- WHAT IS EXPECTED -
Check each line of the data for "clip", and copy the ones that have it.

[[ DATA FOR THIS TASK open ]]

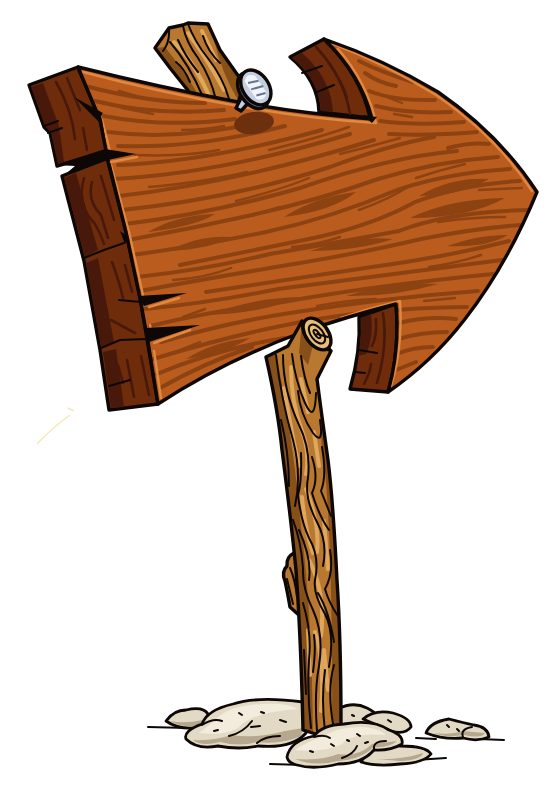
<!DOCTYPE html>
<html lang="en">
<head>
<meta charset="utf-8">
<title>Wooden arrow signpost</title>
<style>
:root{--ink:#0d0805;--board:#b95c1e;--board-light:#e2883f;--grain:#8d4212;--side:#6f2c0b;--side-dark:#48190a;--post:#b9782f;--post-light:#dfa75c;--post-dark:#875019;--stone:#e3dac6;--stone-light:#f3ecdc;--stone-shade:#b5a88e;--steel:#c3cfe0;--steel-light:#f1f5fb;--steel-dark:#65748d}
html,body{margin:0;background:#fff;overflow:hidden}
svg{display:block;width:551px;height:800px}
.outline{stroke:var(--ink);stroke-width:3.4;stroke-linejoin:round;stroke-linecap:round}
.line{fill:none;stroke:var(--ink);stroke-width:2;stroke-linecap:round;stroke-linejoin:round}
.ink{fill:var(--ink)}
.board{fill:var(--board)}
.side{fill:var(--side)}
.side-dark{fill:var(--side-dark)}
.grain{fill:none;stroke:var(--grain);stroke-width:4;stroke-linecap:round}
.grain-thin{stroke-width:2.4}
.grain-fill{fill:var(--grain)}
.edge{fill:none;stroke:var(--board-light);stroke-width:2.4;stroke-linecap:round;stroke-linejoin:round}
.side-grain{fill:none;stroke:var(--side-dark);stroke-width:2.6;stroke-linecap:round}
.post{fill:var(--post)}
.post-light{fill:none;stroke:var(--post-light);stroke-width:4;stroke-linecap:round}
.post-dark{fill:var(--post-dark)}
.stone{fill:var(--stone);stroke-width:2.8}
.stone-light{fill:var(--stone-light)}
.stone-shade{fill:var(--stone-shade)}
</style>
</head>
<body>
<svg viewBox="0 0 551 800" role="img" aria-label="Blank wooden arrow sign nailed to a post standing among stones">
<defs>
<path id="board-face" d="M78 67Q158 87 238 102Q305 114 372 119Q361 75 324 39Q385 60 438 92Q500 135 537 192Q507 265 465 319Q432 362 388 392Q400 350 396 304Q345 317 300 333Q222 362 158 404L148 342L140 298L126 232L107 156L100 120Z"/>
<path id="post-shape" d="M302 321L288 346L266 357Q278 410 282 450Q291 520 296 570Q301 640 303 730L322 736L341 724Q341 640 337 580Q333 500 328 460Q321 410 317 379L331 351Z"/>
<path id="post-top" d="M155 48L169 28L183 25L188 23L208 24L220 50L244 84L238 103L190 93L170 68Z"/>
<clipPath id="board-clip"><use href="#board-face"/></clipPath>
<clipPath id="post-clip"><use href="#post-shape"/></clipPath>
<clipPath id="top-clip"><use href="#post-top"/></clipPath>
</defs>

<path id="stray-mark" d="M37 444Q52 428 70 415M68 408L74 411" fill="none" stroke="#f4e9b4" stroke-width="1.4"/>

<g id="upper-post">
<use href="#post-top" class="post"/>
<g clip-path="url(#top-clip)">
<path class="post-light" d="M174 42Q195 63 210 98M188 33Q205 55 224 90M202 31L216 60"/>
<path class="post-dark" d="M155 48L165 47Q185 72 199 96L185 95ZM214 40L246 84L238 100Q222 74 214 40Z"/>
<path class="line" d="M169 29Q170 42 163 51M170 42Q189 64 203 97M183 26Q186 42 198 58Q211 78 216 100M188 24Q195 42 207 57Q223 77 229 99M178 40Q185 56 198 72M203 36Q208 52 220 63M176 62Q184 68 190 82"/>
</g>
<use href="#post-top" class="outline" fill="none"/>
</g>

<g id="arrow-thickness">
<path class="side outline" d="M290 57L324 39Q361 75 370 118L319 112Q318 80 290 57Z"/>
<path class="side-dark" d="M292 58L302 53Q331 78 333 112L321 111Q319 80 292 58Z"/>
<path class="side-grain" d="M316 47Q344 77 350 114M328 62Q343 83 347 98"/>
<path class="line" d="M302 73L322 66M317 92L334 85"/>
<path class="side outline" d="M359 317L396 304Q400 350 388 392L350 389Q361 351 359 317Z"/>
<path class="side-dark" d="M361 318L371 314Q374 338 366 354L358 356Q362 337 361 318Z"/>
<path class="side-grain" d="M383 313Q388 345 377 383M376 319Q377 336 372 346M364 384Q370 373 371 364"/>
<path class="line" d="M359 350L377 353M355 372L365 373"/>
</g>

<g id="board-end">
<path class="side outline" d="M29 85L78 67L100 120L107 151L57 166L50 133L44 127Z"/>
<path class="side outline" d="M62 176L107 158L126 232L140 298L158 404L109 410L100 350L84 261Z"/>
<path class="side-dark" d="M31 87L43 83L59 126L64 162L58 164L51 133L45 126ZM64 178L76 173L98 250L85 257ZM86 263L98 258L114 342L101 347ZM103 352L116 349L124 407L111 408Z"/>
<path class="side-grain" d="M56 82Q72 110 75 139M67 78L80 110M83 128L87 150M84 178Q76 205 95 224Q101 235 104 244M92 182Q87 201 101 215L108 238M101 176L114 220M112 262Q120 284 123 298M125 265L132 292M111 320L135 333M127 360L134 397M141 356L149 395M118 365L123 383"/>
<path class="line" stroke-width="3" d="M84 258L104 250L124 243M101 348L120 340L147 339M44 126L58 121M109 386L130 380M119 300L141 302M48 133L62 128"/>
</g>

<g id="board">
<use href="#board-face" class="board"/>
<g clip-path="url(#board-clip)">
<g id="upper-grain">
<path class="grain" d="M85 86Q150 103 205 103M95 101Q155 116 224 110M104 116Q165 128 235 119M108 132Q178 141 262 122M118 146Q195 149 285 126M118 165Q205 162 322 130M112 179Q218 174 350 134M119 196Q235 183 374 140M122 210Q235 198 330 167Q389 145 434 137M125 224Q214 213 300 188Q389 157 457 151"/>
<path class="grain" d="M365 73Q379 83 396 86M359 61Q381 72 413 82M369 91Q395 101 435 100M376 106Q408 114 451 112M380 121Q418 126 464 122M389 134Q430 136 477 132M448 148Q471 142 489 144"/>
<path class="grain grain-thin" d="M135 155Q184 157 219 150M149 187Q205 182 247 172M269 150Q318 138 349 127M340 154Q372 146 400 138M384 96L402 103M394 114L412 117M122 108L153 114M182 130Q205 130 224 126M236 201Q280 190 309 178M119 91L146 99"/>
</g>
<g id="middle-grain">
<path class="grain" d="M128 240Q190 229 252 215Q322 199 378 179Q438 161 498 157M132 255Q199 246 266 232Q331 218 397 190Q447 173 510 169M180 265Q249 251 309 239Q372 226 415 202Q463 184 520 181M137 277Q204 270 270 254Q345 241 399 231Q447 212 529 210M140 291Q215 277 300 263Q371 251 421 239Q478 228 521 225M206 292Q290 279 372 267Q446 257 509 241"/>
<path class="grain-fill" d="M148 232Q177 215 215 214Q197 226 148 232ZM284 217Q315 197 356 192Q333 211 284 217ZM419 196Q451 177 489 179Q463 195 419 196ZM169 251Q198 235 231 237Q211 249 169 251ZM410 218Q449 199 505 198Q469 218 410 218ZM310 251Q352 235 393 239Q357 251 310 251ZM447 246Q481 234 508 235Q486 248 447 246Z"/>
<path class="grain grain-thin" d="M221 222Q255 216 279 207M359 210Q390 199 411 185M479 190L522 188M438 222Q473 217 505 217M173 280Q205 278 231 268M292 247Q317 245 340 237M416 178Q440 170 465 164"/>
</g>
<g id="lower-grain">
<path class="grain" d="M145 309Q210 303 278 289Q375 276 502 260M150 326Q222 309 283 302Q372 286 493 274M161 342Q225 323 290 313Q383 298 478 291M153 359Q226 337 281 326Q365 308 467 307M157 374Q216 349 285 338M160 388Q204 363 252 347M399 323Q427 316 456 319M398 339Q422 332 447 332M397 354Q413 347 433 347M396 370L416 362"/>
<path class="grain-fill" d="M209 315Q251 298 300 297Q263 313 209 315ZM346 296Q394 281 438 284Q394 297 346 296ZM186 359Q212 342 250 338Q224 354 186 359Z"/>
<path class="grain grain-thin" d="M317 306Q349 300 376 299M424 301L455 298M183 317L205 309M172 353L200 342M429 267Q457 263 481 255"/>
</g>
<ellipse cx="254" cy="123" rx="20" ry="11" fill="#6d300e" transform="rotate(-8 254 123)"/>
<path class="edge" d="M83 72Q158 92 238 106Q309 119 376 123Q367 82 338 49M333 44Q385 64 436 95Q496 136 532 191M102 120L110 151M111 165L129 232L143 295M150 325L152 335M154 351L161 398M391 386Q403 349 400 301Q370 308 341 318"/>
</g>
<use href="#board-face" class="outline" fill="none"/>
</g>

<g id="board-cracks">
<path class="ink" d="M56 165L105 149L136 154L108 160L62 177L75 166ZM74 97L103 113L98 121ZM138 296L187 293L144 306ZM145 328L200 325L149 342ZM120 231L129 237L125 244ZM362 115L377 117L372 123Z"/>
<path class="line" d="M77 67L101 120L106 149M108 159L126 232L140 298L148 340L158 404"/>
<path class="edge" d="M111 162L137 157M149 307L179 298M154 343L190 330"/>
</g>

<g id="nail">
<path class="outline" fill="var(--steel)" d="M243 94L236 108L241 111L251 100Z"/>
<g transform="rotate(-34 255 88)">
<ellipse class="outline" fill="var(--steel-dark)" cx="252" cy="89" rx="13" ry="20"/>
<ellipse class="outline" fill="var(--steel)" cx="256" cy="88" rx="13" ry="19" stroke-width="2"/>
<path d="M250 77Q256 70 262 78L262 98Q256 105 250 98Z" fill="var(--steel-light)"/>
<path d="M252 80L262 84M251 87L263 91M252 95L261 98" stroke="var(--steel-dark)" stroke-width="2"/>
</g>
</g>

<g id="rear-stones">
<path class="line" d="M148 727L188 728M388 728L411 727"/>
<path class="stone outline" d="M166 721Q174 710 186 710Q203 706 208 714L202 727Q180 731 166 721Z"/>
<path class="stone-shade" d="M170 721Q185 724 203 720L200 726Q180 728 170 721Z"/>
<path class="stone outline" d="M338 709Q353 701 367 708Q382 715 376 725L340 728Z"/>
<path class="stone outline" d="M363 719Q375 709 393 713Q411 718 411 727Q405 735 391 731Z"/>
<path class="stone outline" d="M186 739Q183 731 202 724Q207 710 233 704Q257 696 303 702L306 733Q292 749 258 746Q239 750 218 746Q197 750 186 739Z"/>
<path class="stone-light" d="M213 722Q225 708 250 705Q284 701 298 709Q251 712 238 728Q225 736 199 733Z"/>
<path class="stone-shade" d="M193 740Q215 741 231 735Q254 739 285 731L303 728L301 736Q281 745 257 742Q240 747 220 742Q201 747 193 740Z"/>
<path class="line" d="M202 725Q213 718 222 721M229 736Q243 733 252 721M257 743Q265 736 280 736M239 713L242 715M261 712L264 713M251 727L260 726M280 720L286 722M214 731L218 730M352 715L354 716M388 720L391 722"/>
</g>

<g id="post">
<path class="post outline" d="M294 553Q286 557 287 566Q281 572 285 581Q288 595 290 607L301 617L300 570Z"/>
<path class="line" d="M290 568Q295 579 297 597M287 579L293 604"/>
<use href="#post-shape" class="post"/>
<g clip-path="url(#post-clip)">
<path class="post-dark" d="M264 357L276 352Q294 444 301 527Q312 610 313 738H299Q300 640 294 560Q285 460 264 357ZM322 386Q318 429 325 470Q333 560 332 734H346V570L333 455ZM302 321L313 345L308 365L299 353Z"/>
<path class="post-light" d="M291 367Q291 402 302 431Q310 453 306 474M301 379L308 412M284 388Q292 435 299 466M306 489Q320 525 317 552M309 560Q326 593 321 636M302 497Q305 530 313 553M324 521L328 569M315 632Q325 660 321 711M324 650L328 690M308 630L310 675M314 432L319 466"/>
<path class="line" d="M276 355Q281 399 293 440Q302 475 295 506M283 355Q283 390 299 425Q311 449 308 478Q304 498 317 522Q328 543 323 566M292 354Q295 380 305 403Q315 425 316 393M301 356Q304 379 310 393M281 420Q289 452 289 486M298 391Q300 414 313 433Q324 447 320 420M301 453Q302 481 298 495Q301 521 309 538Q320 557 315 580Q313 594 325 614Q335 634 329 667M312 457Q319 478 312 493Q319 516 329 530M322 447Q327 476 321 491L331 516M293 520Q301 541 303 568Q302 588 313 610Q324 634 319 666Q314 693 317 731M299 530Q312 559 309 580M330 550Q334 573 325 589Q329 603 338 616M303 603Q312 633 309 660Q307 694 311 728M318 593Q329 611 334 642M334 665Q327 689 333 724M325 670Q321 699 325 731M304 650L306 694M314 635Q316 649 313 672"/>
</g>
<use href="#post-shape" class="outline" fill="none"/>
<path class="line" d="M302 323Q301 345 331 351"/>
<ellipse class="outline" fill="#e8bd78" cx="317" cy="334" rx="11" ry="18" transform="rotate(-37 317 334)"/>
<g class="line" stroke-width="1" transform="rotate(-37 317 334)"><ellipse cx="317" cy="334" rx="6" ry="11"/><ellipse cx="317" cy="334" rx="2" ry="5"/><path d="M317 334L324 343"/></g>
</g>

<g id="front-stones">
<path class="line" d="M270 764L304 765M400 761L446 758"/>
<path class="stone outline" d="M366 754Q379 745 401 746Q426 746 431 754Q424 763 400 764Q377 767 361 762Z"/>
<path class="stone-shade" d="M375 759Q402 760 423 753Q421 760 400 761Z"/>
<path class="stone outline" d="M287 757Q290 741 314 736Q322 725 344 724Q373 719 389 730Q404 735 402 744Q390 751 374 750Q362 764 338 764Q314 770 297 765Q288 763 287 757Z"/>
<path class="stone-light" d="M295 750Q308 741 322 737Q338 726 364 727Q380 729 386 735Q352 732 342 744Q324 753 295 750Z"/>
<path class="stone-shade" d="M295 759Q322 761 338 754Q359 757 372 744L397 741Q389 748 374 747Q360 760 338 761Q314 767 295 759Z"/>
<path class="line" d="M314 737Q325 734 330 738M342 758Q354 754 357 746M374 749Q373 741 386 741M331 744L334 746M357 734L360 736M310 751L313 752M365 743L368 742M347 740L349 741"/>
<path class="line" d="M416 738L436 739M479 739L504 740"/>
<path class="stone outline" d="M426 733Q430 722 449 719Q464 723 474 725Q488 727 489 737Q478 742 463 738Q444 740 426 733Z"/>
<path class="stone-shade" d="M433 733Q451 735 462 731L485 733Q482 739 464 735Q446 738 433 733Z"/>
<path class="line" d="M463 737Q460 729 472 727M447 725L449 727M457 729L459 731"/>
</g>
</svg>
</body>
</html>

[[ DATA FOR THIS TASK closed ]]

- EXERCISE ANSWER -
<clipPath id="board-clip"><use href="#board-face"/></clipPath>
<clipPath id="post-clip"><use href="#post-shape"/></clipPath>
<clipPath id="top-clip"><use href="#post-top"/></clipPath>
<g clip-path="url(#top-clip)">
<g clip-path="url(#board-clip)">
<g clip-path="url(#post-clip)">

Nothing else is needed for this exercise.